His charm offensive comes amid growing criticism of new IMF credit lines, announced this week as the lender sought to cast off the stigma attached to its lending practices.
“There is no shame in having an arrangement with the Fund,” IMF Western Hemisphere director Nicolas Eyzaguirre told Emerging Markets in an interview. “We’re just putting down a bed of confidence.
“We do not demand anything from countries. We are just saying that, should you need it, there are extra resources available,” he said. “What kind of shame is there in that?”
But experts expressed caution over the multilateral’s efforts to loosen the strings attached to loans and overhaul its credit programme for immediate borrowing.
Sebastian Edwards, former chief economist for Latin America at the World Bank, told Emerging Markets: “The IMF has tried many times before to be flexible, and has failed to dissociate itself from the stigma attached in going to the Fund.”
William White, former chief economist at the Bank for International Settlements (BIS), said: “Going to the IMF is still the kiss of death for many sovereigns, since the political and market fallout could be severe.”
The new initiatives seek to broaden the Fund’s role to include crisis prevention, in addition to being a lender of last resort. Eyzaguirre argued that the new facilities are precautionary and should therefore not send negative signals to markets. “It’s saying: ‘you’ve been a good customer and here’s what we can do for you’”, he said.
But several nations have already ruled out drawing on the facility. Brazilian finance minister Guido Mantega this week said: “The objective is not for us to get some funds from this [credit] line. Brazil does not need that.”
Bahamian finance minister Zhivargo Laing told Emerging Markets: “We are not on any Fund programme and don’t see ourselves being on any Fund programme.” But he added that he was nevertheless “in support of” the new scheme, since there are countries that need it.

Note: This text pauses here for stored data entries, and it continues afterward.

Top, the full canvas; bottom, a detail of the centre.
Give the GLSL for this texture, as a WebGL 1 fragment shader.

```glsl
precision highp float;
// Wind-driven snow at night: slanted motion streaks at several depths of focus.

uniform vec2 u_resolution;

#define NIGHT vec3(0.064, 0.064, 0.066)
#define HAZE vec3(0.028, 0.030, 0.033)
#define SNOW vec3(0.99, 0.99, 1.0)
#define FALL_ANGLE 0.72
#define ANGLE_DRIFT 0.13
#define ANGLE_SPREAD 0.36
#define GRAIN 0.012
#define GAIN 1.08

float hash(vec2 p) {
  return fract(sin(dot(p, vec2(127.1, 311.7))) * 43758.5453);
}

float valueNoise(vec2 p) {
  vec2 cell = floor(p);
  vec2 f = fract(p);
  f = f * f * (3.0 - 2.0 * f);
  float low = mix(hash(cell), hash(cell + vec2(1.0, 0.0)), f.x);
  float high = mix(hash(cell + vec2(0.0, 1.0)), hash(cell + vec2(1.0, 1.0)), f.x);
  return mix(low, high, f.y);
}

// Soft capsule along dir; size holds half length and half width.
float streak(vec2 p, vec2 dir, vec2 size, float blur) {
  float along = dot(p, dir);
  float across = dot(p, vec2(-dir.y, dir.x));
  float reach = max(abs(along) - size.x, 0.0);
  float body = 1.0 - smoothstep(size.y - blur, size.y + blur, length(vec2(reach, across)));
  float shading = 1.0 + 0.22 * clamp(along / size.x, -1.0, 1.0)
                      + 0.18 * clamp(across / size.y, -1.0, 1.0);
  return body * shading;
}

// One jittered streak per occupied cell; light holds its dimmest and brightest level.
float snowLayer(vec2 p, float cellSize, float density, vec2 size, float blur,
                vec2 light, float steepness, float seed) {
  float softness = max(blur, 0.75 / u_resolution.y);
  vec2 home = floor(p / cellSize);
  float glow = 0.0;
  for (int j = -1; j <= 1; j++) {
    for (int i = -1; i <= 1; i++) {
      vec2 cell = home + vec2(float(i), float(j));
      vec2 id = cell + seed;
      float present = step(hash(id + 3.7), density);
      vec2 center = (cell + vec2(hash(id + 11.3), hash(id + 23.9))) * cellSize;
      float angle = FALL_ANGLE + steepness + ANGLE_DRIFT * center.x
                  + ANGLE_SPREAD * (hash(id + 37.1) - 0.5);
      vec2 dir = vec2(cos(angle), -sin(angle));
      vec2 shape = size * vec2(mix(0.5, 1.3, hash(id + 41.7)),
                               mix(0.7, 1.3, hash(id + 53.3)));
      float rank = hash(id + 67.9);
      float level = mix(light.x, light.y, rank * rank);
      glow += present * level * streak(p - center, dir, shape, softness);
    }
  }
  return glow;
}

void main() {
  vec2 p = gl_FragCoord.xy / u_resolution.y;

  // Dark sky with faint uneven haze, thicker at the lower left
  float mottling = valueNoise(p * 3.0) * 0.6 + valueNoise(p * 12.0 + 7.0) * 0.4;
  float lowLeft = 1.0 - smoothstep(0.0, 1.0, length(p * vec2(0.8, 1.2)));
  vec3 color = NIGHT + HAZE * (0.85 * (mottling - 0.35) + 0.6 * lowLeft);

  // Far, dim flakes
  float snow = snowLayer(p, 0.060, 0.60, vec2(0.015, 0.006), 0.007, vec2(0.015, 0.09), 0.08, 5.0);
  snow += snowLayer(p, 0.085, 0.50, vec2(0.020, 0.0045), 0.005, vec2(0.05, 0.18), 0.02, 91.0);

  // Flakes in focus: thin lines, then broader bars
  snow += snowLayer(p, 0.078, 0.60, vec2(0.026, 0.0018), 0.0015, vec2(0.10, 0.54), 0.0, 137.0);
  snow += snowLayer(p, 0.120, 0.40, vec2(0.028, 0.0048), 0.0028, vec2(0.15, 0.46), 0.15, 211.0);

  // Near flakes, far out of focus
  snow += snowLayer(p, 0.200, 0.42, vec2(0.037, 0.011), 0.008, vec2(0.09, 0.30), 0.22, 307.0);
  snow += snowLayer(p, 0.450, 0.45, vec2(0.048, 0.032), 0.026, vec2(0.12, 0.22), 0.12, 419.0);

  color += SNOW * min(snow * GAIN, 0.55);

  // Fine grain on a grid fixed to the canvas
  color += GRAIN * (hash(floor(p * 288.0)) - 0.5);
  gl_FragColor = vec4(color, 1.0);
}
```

Edwards said the IMF is most likely courting Mexico as an early candidate for the facility, in order to incentivize relatively more vulnerable economies in the region such as Colombia.
Some bankers say asset prices could rally if governments act in unison and simultaneously draw upon the facility, but Edwards dismissed this “a political fantasy and counter-productive for the richer emerging markets”.

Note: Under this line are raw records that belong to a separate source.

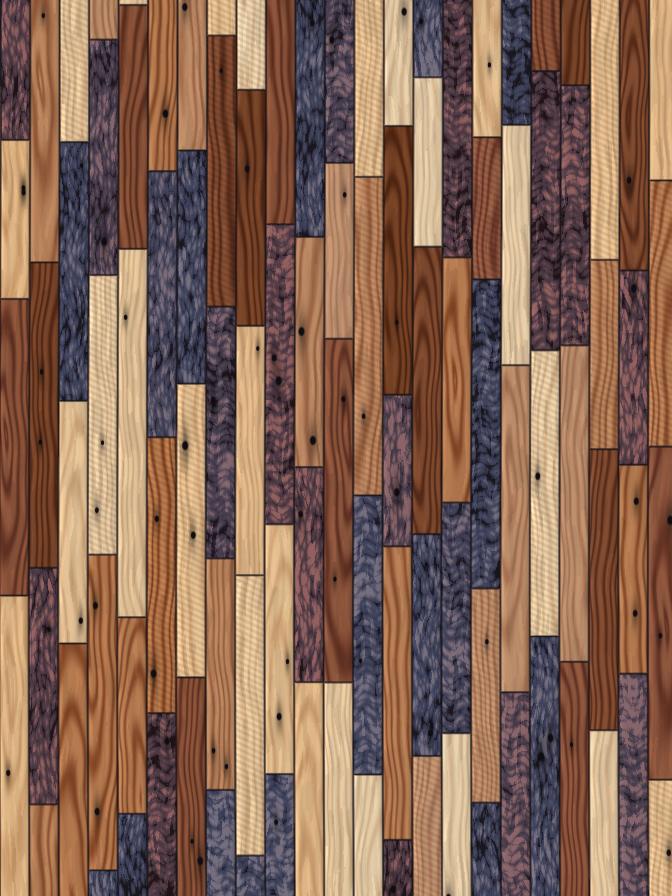
This texture is drawn by a Shadertoy shader. Its source:

```glsl
#define STRIP_WIDTH 0.0329
#define PLANK_LENGTH 0.29
#define JOINT_JITTER 0.5
#define GAP 0.0016
#define PALE vec3(0.87, 0.77, 0.61)
#define HONEY vec3(0.73, 0.55, 0.40)
#define RUST vec3(0.57, 0.34, 0.22)
#define UMBER vec3(0.38, 0.22, 0.15)
#define SOOT vec3(0.10, 0.085, 0.115)
#define SLATE vec3(0.24, 0.255, 0.35)
#define HAZE vec3(0.46, 0.43, 0.49)

float hash(vec2 p) {
    vec3 q = fract(vec3(p.xyx) * 0.1031);
    q += dot(q, q.yzx + 33.33);
    return fract((q.x + q.y) * q.z);
}

// Nearest distance to a scattered point, and that point's random value
vec2 cellular(vec2 p) {
    vec2 cell = floor(p), best = vec2(9.0, 0.0);
    for (int y = -1; y <= 1; y++)
    for (int x = -1; x <= 1; x++) {
        vec2 c = cell + vec2(x, y);
        vec2 point = c + vec2(hash(c + 3.1), hash(c + 57.7));
        float d = length(p - point);
        if (d < best.x) best = vec2(d, hash(c + 91.3));
    }
    return best;
}

float joint(float strip, float i) {
    return i + JOINT_JITTER * hash(vec2(strip, i + 40.0));
}

// Sawn boards: arched growth rings, fine fibres and slanted saw marks
vec3 sawnWood(vec3 base, vec2 q, float seed, float contrast) {
    float offset = 2.4 * (hash(vec2(seed, 1.0)) - 0.5);
    float wander = 0.09 * sin(q.y * 24.0 + seed) + 0.035 * sin(q.y * 67.0 + seed * 2.3);
    float ring = length(vec2(q.x + wander - offset, q.y * 3.2 + 0.3 * sin(seed)));
    float bands = mix(3.0, 5.5, hash(vec2(seed, 2.0)));
    float late = pow(0.5 + 0.5 * sin(6.283 * bands * ring + 1.5 * sin(ring * 7.0 + seed)), 2.0);
    vec2 fibre = cellular(vec2(q.x * 9.0 + wander * 9.0, q.y * 28.0) + seed);
    vec3 col = mix(base * 1.04, base * base * vec3(0.85, 0.72, 0.7), late * contrast);
    col *= 0.94 + 0.12 * fibre.y;
    float sawn = step(0.68, hash(vec2(seed, 3.0)));
    col *= 1.0 + 0.055 * sawn * sin(q.y * 900.0 + q.x * 14.0);
    return col;
}

// Weathered boards: chipped ridges, running along or across the strip
vec3 roughWood(vec2 q, float seed) {
    float across = step(0.5, hash(vec2(seed, 4.0)));
    vec2 scale = mix(vec2(7.0, 70.0), vec2(2.6, 125.0), across);
    vec2 bend = vec2(0.08 * sin(q.y * 55.0 + seed), 0.003 * sin(q.x * 8.0 + seed));
    vec2 ridge = cellular((q + bend) * scale + seed);
    vec2 chip = cellular((q + bend) * vec2(9.0, 45.0) + seed * 1.7);
    float relief = 0.55 * (1.0 - ridge.x) + 0.28 * ridge.y + 0.32 * chip.y;
    float age = 0.26 * (hash(vec2(seed, 5.0)) - 0.5);
    relief += age + 0.06 * sin(q.y * 38.0 + seed);
    vec3 col = mix(SOOT, SLATE, smoothstep(0.22, 0.55, relief));
    col = mix(col, HAZE, smoothstep(0.56, 0.95, relief));
    float brown = smoothstep(0.45, 0.8, hash(vec2(seed, 6.0)));
    return mix(col, col * vec3(1.25, 0.88, 0.76), brown);
}

// Nail holes, each with a long dark stain
vec3 addNails(vec3 col, vec2 q, float seed, float halfLength) {
    for (int i = 0; i < 2; i++) {
        vec2 key = vec2(seed, 10.0 + float(i) * 7.0);
        vec2 centre = vec2(hash(key) - 0.5, 2.0 * hash(key + 1.0) - 1.0);
        vec2 d = (q - centre * vec2(0.6, halfLength * 0.85)) * vec2(STRIP_WIDTH, 1.0);
        float present = step(0.62, hash(key + 2.0));
        float size = mix(0.0018, 0.0036, hash(key + 3.0));
        float hole = 1.0 - smoothstep(0.6, 1.25, length(d / vec2(size, size * 1.5)));
        float stain = exp(-dot(d, d / vec2(size * size * 2.0, size * size * 40.0)));
        col *= 1.0 - 0.4 * stain * present;
        col = mix(col, SOOT * 0.6, hole * present);
    }
    return col;
}

void mainImage(out vec4 fragColor, in vec2 fragCoord) {
    float pixel = 1.0 / iResolution.y;
    vec2 p = fragCoord * pixel;
    p.x += 0.0008 * sin(p.y * 5.0);

    // Strip, then the plank between its two joints
    float strip = floor(p.x / STRIP_WIDTH);
    float along = p.y / PLANK_LENGTH + 5.0 + hash(vec2(strip, 8.0));
    float i = floor(along);
    if (along < joint(strip, i)) i -= 1.0;
    float low = joint(strip, i), high = joint(strip, i + 1.0);
    vec2 q = vec2(fract(p.x / STRIP_WIDTH) - 0.5, (along - 0.5 * (low + high)) * PLANK_LENGTH);
    float halfLength = 0.5 * (high - low) * PLANK_LENGTH;
    float seed = 60.0 * hash(vec2(strip + 13.0, i + 29.0));

    // Wood species, spread evenly down each strip
    float kind = fract(hash(vec2(strip, 77.0)) + 0.618 * i + 0.2 * hash(vec2(i, strip + 5.0)));
    float shade = hash(vec2(seed, 7.0));
    vec3 col;
    if (kind < 0.33) col = roughWood(q, seed);
    else if (kind < 0.64) col = sawnWood(mix(PALE, HONEY, shade * 0.45), q, seed, 0.28);
    else if (kind < 0.84) col = sawnWood(mix(HONEY, RUST, shade * 0.5), q, seed, 0.25 + 0.4 * shade);
    else col = sawnWood(mix(RUST, UMBER, shade * 0.8), q, seed, 0.55);
    if (kind >= 0.33) col += (shade - 0.5) * vec3(0.04, 0.0, -0.06);
    col = addNails(col, q, seed, halfLength);

    // Worn edges and dark gaps
    float side = (0.5 - abs(q.x)) * STRIP_WIDTH;
    float edge = min(side, halfLength - abs(q.y));
    col *= 1.0 + 0.1 * smoothstep(0.3, 0.44, -q.x) - 0.12 * smoothstep(0.3, 0.5, q.x);
    col = mix(SOOT * 0.8, col, 0.2 + 0.8 * smoothstep(0.0, GAP + 0.5 * pixel, edge));
    fragColor = vec4(clamp(col, 0.0, 1.0), 1.0);
}
```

He added: “No country can know what the hell is going to happen if they access this facility,” he adds: “What will happen to its credit default spreads?”
Eyzaguirre warned that the debate over accessing Fund credit lines risked being politicized. “For government’s to use the Fund as a straw man for what’s going on is false.”